Timothy Meaher (1812 – 3 March 1892) was a wealthy Irish-American human trafficker, businessman and landowner. He built and owned the slave-ship Clotilda and was responsible for illegally smuggling the last enslaved Africans into the United States in 1860.
The illegal purchasing and transporting of slaves was made as a bet to see if Meaher could avoid the 1807 Act Prohibiting Importation of Slaves. Meaher reportedly described the bet as “a thousand dollars that inside two years I myself can bring a shipful of niggers right into Mobile Bay under the officers’ noses.” Meaher sold some of the slaves but took the rest to work for his brother James and himself. Meaher had its captain, William Foster (1825 – 1901), burn and scuttle Clotilda in Mobile Bay, attempting to destroy evidence of their joint lawbreaking. The wreck was located in 2019.
The slaves were freed in 1865, but Timothy Meaher refused to help them return home or provide reparations. He sold them some land where they created the slave colony of Africatown. The United States government attempted to charge Meaher, but due to factors such as difficulty proving the crime and the Civil War, he was never prosecuted. However in 1890, two years before his death, Meaher bragged in a newspaper interview about his slave trading.
Death and legacy
Timothy Meaher died on 3 March 1892 in Mobile, Alabama. He is buried at the Catholic Cemetery in Toulminville, Alabama. The Meaher family is still prominent in Alabama, with Meaher State Park bearing the name, as well as a Meaher Avenue running through Africatown. The family has refused to make any statement “about their sinister ancestor’s crime” or release his personal papers.
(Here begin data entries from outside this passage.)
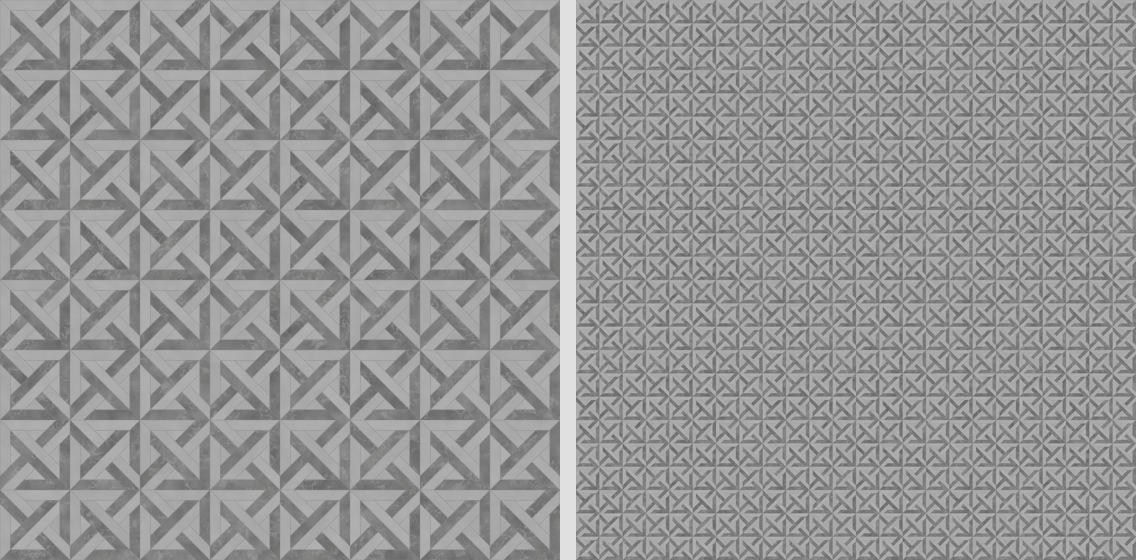
Left: one tile. Right: repeated 3 by 3.
Write a three.js fragment shader that draws this pattern.

```glsl
varying vec2 vUv;

// Lengths below are fractions of one tile unless noted
const float TILES = 8.0;
const float FRAME_WIDTH = 0.147;
const float BAND_WIDTH = 0.14;
const float SEAM_WIDTH = 0.007;
const float SOFTNESS = 0.0007;      // sample spacing, fraction of the canvas
const float VEIN_SCALE = 6.0;
const float LIGHT_VARIATION = 0.022;
const float DARK_VARIATION = 0.07;
const vec3 LIGHT_STONE = vec3(0.668, 0.670, 0.668);
const vec3 DARK_STONE = vec3(0.472, 0.473, 0.470);
const vec3 VEIN_COLOUR = vec3(0.625, 0.627, 0.622);
const vec3 SEAM_COLOUR = vec3(0.53);

float hash(vec2 p) {
  vec3 h = fract(vec3(p.xyx) * 0.1031);
  h += dot(h, h.yzx + 33.33);
  return fract((h.x + h.y) * h.z);
}

float noise(vec2 p) {
  vec2 i = floor(p);
  vec2 f = fract(p);
  f = f * f * (3.0 - 2.0 * f);
  return mix(mix(hash(i), hash(i + vec2(1.0, 0.0)), f.x),
             mix(hash(i + vec2(0.0, 1.0)), hash(i + vec2(1.0)), f.x), f.y);
}

float fbm(vec2 p) {
  float sum = 0.0;
  float gain = 0.533;
  for (int i = 0; i < 4; i++) {
    sum += gain * noise(p);
    p = mat2(1.6, 1.2, -1.2, 1.6) * p + 7.3;
    gain *= 0.5;
  }
  return sum;
}

// Each piece is cut from its own spot and direction of the slab
vec3 stone(vec2 p, float seed, bool dark) {
  float angle = 6.2832 * seed;
  vec2 q = mat2(cos(angle), sin(angle), -sin(angle), cos(angle)) * (p - 0.5);
  q = q * VEIN_SCALE + 20.0 + 60.0 * vec2(seed, fract(seed * 37.0));
  float cloud = fbm(q) - 0.5;
  float tone = fract(seed * 91.0) - 0.5;
  if (!dark) return LIGHT_STONE + LIGHT_VARIATION * (tone + 2.0 * cloud);

  vec2 warped = q + 1.6 * vec2(cloud, fbm(q + 11.0) - 0.5);
  float wide = 1.0 - smoothstep(0.0, 0.05, abs(fbm(warped * 1.2) - 0.5));
  float fine = 1.0 - smoothstep(0.0, 0.035, abs(fbm(warped * 2.3 + 5.0) - 0.47));
  float vein = max(wide, 0.7 * fine) * smoothstep(0.25, 0.65, noise(q * 0.8 + 3.0));
  vec3 body = DARK_STONE + DARK_VARIATION * (0.7 * tone + 2.2 * cloud);
  return mix(body, VEIN_COLOUR, 0.62 * vein);
}

vec3 tileColour(vec2 uv) {
  vec2 grid = uv * TILES;
  vec2 cell = mod(floor(grid), TILES);
  vec2 p = fract(grid);

  // Crossed bands flip vertically on alternate tiles
  bool flipped = mod(cell.x + cell.y, 2.0) < 0.5;
  vec2 r = flipped ? vec2(p.x, 1.0 - p.y) : p;
  float across = (r.x + r.y - 1.0) * 0.70711;
  float along = (r.y - r.x) * 0.70711;

  float lightSide = min(p.x, 1.0 - p.y);
  float darkSide = min(1.0 - p.x, p.y);
  float edge = min(lightSide, darkSide);
  float inner = edge - FRAME_WIDTH;
  float outsideLong = abs(across) - BAND_WIDTH;
  float outsideStub = abs(along) - BAND_WIDTH;

  float piece;
  float seam;
  bool dark = false;
  if (inner > 0.0 && outsideLong < 0.0) {
    // Long diagonal pair
    dark = across < 0.0;
    piece = 1.0 + step(0.0, across);
    seam = min(min(inner, -outsideLong), abs(across));
  } else if (outsideStub < 0.0 && outsideLong > 0.0) {
    // Short diagonal pairs reaching the corners
    dark = along > 0.0;
    piece = 3.0 + step(0.0, along) + 2.0 * step(0.0, across);
    seam = min(min(-outsideStub, abs(along)), min(outsideLong, edge));
  } else if (inner < 0.0) {
    // Mitred frame, light on the left and top
    dark = darkSide < lightSide;
    float upright = step(min(p.x, 1.0 - p.x), min(p.y, 1.0 - p.y));
    piece = 7.0 + upright + (dark ? 2.0 : 0.0);
    float mitre = abs(min(p.x, 1.0 - p.x) - min(p.y, 1.0 - p.y)) * 0.70711;
    seam = min(min(-inner, edge), mitre);
    if (outsideLong > 0.0) seam = min(seam, outsideStub);
  } else {
    // Triangles between the bands
    piece = 11.0 + step(0.0, along) + 2.0 * step(0.0, across);
    seam = min(inner, min(outsideLong, outsideStub));
  }

  float seed = hash(cell + piece * vec2(17.0, 29.0) + 3.0);
  vec3 colour = stone(p, seed, dark);
  float joint = 1.0 - smoothstep(0.3 * SEAM_WIDTH, SEAM_WIDTH, seam);
  return mix(colour, SEAM_COLOUR, 0.55 * joint);
}

void main() {
  // Average a small grid of samples for smooth edges
  vec3 sum = vec3(0.0);
  for (int y = -1; y <= 1; y++) {
    for (int x = -1; x <= 1; x++) {
      sum += tileColour(vUv + SOFTNESS * vec2(float(x), float(y)));
    }
  }
  gl_FragColor = vec4(sum / 9.0, 1.0);
}
```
Some of the family members composed a letter with a public statement in October 2022 expressing disapproval of their ancestors action.